** Extracted information follows **

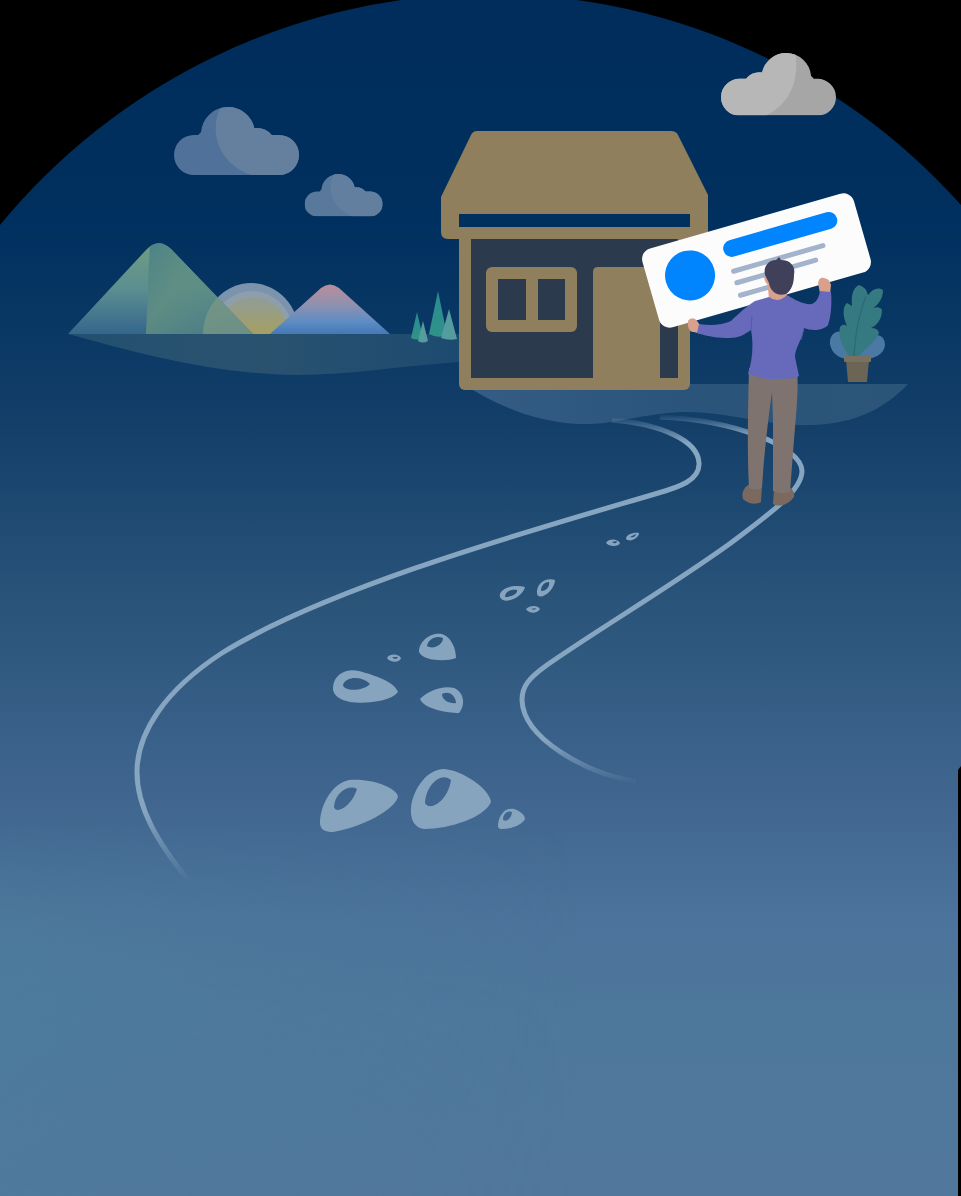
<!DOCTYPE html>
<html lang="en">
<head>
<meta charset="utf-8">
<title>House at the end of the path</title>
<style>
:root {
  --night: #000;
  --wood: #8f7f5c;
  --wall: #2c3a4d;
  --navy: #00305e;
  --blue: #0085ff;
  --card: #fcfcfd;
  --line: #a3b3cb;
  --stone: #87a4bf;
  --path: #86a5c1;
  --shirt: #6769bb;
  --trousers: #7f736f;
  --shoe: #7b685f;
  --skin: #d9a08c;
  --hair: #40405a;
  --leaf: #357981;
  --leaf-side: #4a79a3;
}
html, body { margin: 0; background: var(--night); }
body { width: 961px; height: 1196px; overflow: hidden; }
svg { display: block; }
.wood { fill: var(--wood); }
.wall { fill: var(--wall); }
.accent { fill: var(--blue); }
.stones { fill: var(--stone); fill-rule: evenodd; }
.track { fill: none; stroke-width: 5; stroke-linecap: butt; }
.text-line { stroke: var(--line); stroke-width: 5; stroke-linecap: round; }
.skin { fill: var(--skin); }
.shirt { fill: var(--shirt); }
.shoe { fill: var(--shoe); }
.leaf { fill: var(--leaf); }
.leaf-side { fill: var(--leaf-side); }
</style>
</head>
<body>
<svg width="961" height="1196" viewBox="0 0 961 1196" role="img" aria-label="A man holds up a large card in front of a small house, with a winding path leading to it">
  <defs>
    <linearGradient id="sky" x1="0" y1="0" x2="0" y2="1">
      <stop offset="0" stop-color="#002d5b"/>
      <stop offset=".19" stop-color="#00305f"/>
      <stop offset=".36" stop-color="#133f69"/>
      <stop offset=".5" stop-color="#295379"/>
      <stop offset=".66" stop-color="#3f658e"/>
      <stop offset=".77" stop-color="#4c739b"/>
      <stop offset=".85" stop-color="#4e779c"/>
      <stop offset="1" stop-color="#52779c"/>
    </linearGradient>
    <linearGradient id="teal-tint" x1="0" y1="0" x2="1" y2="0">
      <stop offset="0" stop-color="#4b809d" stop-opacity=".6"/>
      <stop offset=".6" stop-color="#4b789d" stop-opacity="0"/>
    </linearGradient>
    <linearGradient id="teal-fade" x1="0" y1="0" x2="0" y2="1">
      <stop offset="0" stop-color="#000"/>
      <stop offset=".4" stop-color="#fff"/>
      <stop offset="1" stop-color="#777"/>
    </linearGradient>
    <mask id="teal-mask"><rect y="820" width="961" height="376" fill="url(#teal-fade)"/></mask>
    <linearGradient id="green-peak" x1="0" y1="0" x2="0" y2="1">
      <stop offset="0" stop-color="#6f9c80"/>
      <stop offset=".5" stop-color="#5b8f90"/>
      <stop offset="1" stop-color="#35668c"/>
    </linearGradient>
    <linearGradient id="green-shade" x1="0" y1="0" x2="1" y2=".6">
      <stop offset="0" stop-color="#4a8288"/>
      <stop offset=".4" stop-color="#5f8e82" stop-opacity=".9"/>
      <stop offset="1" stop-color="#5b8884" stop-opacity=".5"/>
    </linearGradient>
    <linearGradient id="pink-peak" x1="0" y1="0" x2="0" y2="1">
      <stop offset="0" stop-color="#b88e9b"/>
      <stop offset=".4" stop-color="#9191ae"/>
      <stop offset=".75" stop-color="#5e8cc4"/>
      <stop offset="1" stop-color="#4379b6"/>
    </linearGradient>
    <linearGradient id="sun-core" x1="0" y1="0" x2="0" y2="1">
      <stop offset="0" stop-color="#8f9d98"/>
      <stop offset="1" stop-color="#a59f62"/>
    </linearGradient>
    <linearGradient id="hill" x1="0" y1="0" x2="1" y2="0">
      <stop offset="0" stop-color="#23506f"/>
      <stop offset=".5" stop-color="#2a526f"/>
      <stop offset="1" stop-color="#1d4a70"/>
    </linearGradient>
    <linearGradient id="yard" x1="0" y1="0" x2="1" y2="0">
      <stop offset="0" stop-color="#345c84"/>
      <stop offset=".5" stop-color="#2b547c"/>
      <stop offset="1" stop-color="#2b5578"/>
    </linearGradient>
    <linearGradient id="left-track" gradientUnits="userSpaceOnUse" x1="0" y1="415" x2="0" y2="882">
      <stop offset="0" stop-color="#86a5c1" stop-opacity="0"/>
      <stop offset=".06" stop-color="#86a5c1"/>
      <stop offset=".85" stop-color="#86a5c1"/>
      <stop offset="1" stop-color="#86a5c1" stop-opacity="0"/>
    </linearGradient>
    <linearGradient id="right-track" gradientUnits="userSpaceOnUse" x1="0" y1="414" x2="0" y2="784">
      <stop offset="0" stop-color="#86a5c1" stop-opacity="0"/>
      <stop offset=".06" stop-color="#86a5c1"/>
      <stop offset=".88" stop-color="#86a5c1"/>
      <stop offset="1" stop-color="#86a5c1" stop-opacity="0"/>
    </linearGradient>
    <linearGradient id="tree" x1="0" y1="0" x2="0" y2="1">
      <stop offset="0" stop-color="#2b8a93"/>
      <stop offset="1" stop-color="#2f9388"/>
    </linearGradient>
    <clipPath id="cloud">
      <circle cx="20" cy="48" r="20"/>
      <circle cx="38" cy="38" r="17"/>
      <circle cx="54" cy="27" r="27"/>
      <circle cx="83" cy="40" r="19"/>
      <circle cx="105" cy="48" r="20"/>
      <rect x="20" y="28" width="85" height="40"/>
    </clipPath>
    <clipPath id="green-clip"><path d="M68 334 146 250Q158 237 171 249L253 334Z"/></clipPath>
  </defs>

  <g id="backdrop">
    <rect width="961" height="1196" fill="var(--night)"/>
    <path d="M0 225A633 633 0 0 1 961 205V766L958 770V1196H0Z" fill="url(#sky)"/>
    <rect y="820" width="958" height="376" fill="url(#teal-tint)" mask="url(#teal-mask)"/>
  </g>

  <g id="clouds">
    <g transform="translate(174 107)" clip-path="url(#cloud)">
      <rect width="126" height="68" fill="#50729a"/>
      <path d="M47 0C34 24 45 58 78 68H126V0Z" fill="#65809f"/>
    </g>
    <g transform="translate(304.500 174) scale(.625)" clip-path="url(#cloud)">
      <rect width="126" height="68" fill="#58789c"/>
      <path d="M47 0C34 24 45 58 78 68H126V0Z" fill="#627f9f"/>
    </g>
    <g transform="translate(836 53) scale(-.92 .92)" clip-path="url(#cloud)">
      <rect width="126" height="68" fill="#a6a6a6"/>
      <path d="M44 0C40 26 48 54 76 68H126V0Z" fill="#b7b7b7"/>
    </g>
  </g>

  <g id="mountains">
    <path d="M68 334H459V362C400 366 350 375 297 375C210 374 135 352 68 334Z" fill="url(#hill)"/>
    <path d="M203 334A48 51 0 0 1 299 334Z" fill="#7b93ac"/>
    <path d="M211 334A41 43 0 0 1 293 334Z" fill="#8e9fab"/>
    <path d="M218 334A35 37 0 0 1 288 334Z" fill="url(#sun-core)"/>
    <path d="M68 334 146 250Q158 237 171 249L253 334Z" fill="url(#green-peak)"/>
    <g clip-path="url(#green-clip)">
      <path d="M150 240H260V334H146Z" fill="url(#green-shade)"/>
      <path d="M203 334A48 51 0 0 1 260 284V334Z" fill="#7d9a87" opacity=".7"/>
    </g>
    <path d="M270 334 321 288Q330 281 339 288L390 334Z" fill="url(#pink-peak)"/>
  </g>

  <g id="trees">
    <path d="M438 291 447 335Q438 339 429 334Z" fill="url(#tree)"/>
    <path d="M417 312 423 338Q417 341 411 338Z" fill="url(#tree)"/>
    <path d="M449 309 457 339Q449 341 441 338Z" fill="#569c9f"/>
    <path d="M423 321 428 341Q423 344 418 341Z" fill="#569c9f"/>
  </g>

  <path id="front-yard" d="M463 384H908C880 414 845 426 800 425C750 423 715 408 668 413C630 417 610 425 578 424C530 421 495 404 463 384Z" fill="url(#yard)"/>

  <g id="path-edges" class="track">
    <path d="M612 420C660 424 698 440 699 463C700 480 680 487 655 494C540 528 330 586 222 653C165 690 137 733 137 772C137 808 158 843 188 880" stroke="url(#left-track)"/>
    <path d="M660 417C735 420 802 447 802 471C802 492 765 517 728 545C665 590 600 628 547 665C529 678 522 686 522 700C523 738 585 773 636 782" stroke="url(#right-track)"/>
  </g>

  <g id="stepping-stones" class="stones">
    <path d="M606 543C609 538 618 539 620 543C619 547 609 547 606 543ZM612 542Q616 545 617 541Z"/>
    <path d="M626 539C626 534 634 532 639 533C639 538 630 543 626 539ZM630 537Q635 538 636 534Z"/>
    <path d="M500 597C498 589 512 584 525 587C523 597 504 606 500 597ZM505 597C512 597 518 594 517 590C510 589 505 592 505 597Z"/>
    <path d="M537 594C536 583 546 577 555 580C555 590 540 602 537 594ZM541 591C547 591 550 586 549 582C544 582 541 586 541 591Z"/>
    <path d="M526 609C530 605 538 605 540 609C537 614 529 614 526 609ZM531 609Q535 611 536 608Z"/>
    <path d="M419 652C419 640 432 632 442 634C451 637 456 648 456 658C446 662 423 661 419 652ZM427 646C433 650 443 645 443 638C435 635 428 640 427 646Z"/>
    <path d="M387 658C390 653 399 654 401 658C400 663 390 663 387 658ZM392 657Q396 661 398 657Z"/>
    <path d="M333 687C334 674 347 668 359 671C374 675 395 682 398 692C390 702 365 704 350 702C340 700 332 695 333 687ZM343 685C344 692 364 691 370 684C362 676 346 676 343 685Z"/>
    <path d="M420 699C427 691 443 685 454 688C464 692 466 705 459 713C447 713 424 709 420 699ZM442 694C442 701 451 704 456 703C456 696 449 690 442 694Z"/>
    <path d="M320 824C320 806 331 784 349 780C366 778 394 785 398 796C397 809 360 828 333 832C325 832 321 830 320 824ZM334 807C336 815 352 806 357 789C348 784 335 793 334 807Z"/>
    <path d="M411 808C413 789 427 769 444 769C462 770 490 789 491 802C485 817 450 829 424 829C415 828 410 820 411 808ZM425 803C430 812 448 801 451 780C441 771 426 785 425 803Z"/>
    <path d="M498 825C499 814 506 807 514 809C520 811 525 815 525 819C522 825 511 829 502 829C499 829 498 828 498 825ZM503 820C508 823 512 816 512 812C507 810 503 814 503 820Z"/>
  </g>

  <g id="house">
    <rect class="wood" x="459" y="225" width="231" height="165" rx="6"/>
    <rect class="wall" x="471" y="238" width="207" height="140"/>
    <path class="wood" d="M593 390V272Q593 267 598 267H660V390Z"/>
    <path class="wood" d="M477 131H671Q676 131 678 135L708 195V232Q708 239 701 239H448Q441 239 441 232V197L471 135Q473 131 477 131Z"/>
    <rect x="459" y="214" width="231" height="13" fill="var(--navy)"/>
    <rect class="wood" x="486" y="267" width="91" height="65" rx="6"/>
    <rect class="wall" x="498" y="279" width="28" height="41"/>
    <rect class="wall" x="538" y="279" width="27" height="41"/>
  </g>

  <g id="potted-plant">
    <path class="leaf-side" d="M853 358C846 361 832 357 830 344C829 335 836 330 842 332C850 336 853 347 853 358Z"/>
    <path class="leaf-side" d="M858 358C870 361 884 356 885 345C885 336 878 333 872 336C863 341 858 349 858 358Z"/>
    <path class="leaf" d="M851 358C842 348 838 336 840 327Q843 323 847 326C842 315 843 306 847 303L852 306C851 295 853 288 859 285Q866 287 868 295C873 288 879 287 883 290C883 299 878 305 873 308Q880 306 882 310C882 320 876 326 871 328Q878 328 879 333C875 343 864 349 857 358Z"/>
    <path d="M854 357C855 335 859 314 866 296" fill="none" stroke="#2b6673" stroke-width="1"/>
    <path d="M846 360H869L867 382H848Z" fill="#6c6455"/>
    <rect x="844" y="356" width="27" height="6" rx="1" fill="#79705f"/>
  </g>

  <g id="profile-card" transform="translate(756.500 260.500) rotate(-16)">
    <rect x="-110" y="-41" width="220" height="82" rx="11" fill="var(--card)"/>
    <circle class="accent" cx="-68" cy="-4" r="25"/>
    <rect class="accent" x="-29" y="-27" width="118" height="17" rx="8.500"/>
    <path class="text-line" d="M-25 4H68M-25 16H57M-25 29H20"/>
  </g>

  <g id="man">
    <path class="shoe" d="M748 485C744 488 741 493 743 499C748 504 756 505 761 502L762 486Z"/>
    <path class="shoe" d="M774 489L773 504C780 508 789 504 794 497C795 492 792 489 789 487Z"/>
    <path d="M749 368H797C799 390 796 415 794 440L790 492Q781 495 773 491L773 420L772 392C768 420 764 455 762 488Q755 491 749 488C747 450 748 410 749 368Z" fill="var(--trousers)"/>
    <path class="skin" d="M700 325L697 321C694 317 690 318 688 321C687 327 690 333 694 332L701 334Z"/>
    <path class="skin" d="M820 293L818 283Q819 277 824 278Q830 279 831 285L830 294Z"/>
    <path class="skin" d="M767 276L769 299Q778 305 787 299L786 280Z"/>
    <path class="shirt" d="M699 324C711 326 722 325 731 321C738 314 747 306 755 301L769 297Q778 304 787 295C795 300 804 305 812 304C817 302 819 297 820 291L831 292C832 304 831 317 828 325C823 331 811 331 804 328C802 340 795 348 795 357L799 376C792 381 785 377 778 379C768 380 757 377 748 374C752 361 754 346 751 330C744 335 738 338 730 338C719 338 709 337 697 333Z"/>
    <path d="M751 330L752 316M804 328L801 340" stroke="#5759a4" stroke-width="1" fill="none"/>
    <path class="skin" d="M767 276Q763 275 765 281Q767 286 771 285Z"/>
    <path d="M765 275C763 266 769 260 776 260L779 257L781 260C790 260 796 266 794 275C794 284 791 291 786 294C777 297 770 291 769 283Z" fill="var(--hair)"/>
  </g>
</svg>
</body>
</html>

** End of Extracted information **

— To do —
Please return every line in the data that includes the string "none".

— Response to this exercise —
.track { fill: none; stroke-width: 5; stroke-linecap: butt; }
    <path d="M854 357C855 335 859 314 866 296" fill="none" stroke="#2b6673" stroke-width="1"/>
    <path d="M751 330L752 316M804 328L801 340" stroke="#5759a4" stroke-width="1" fill="none"/>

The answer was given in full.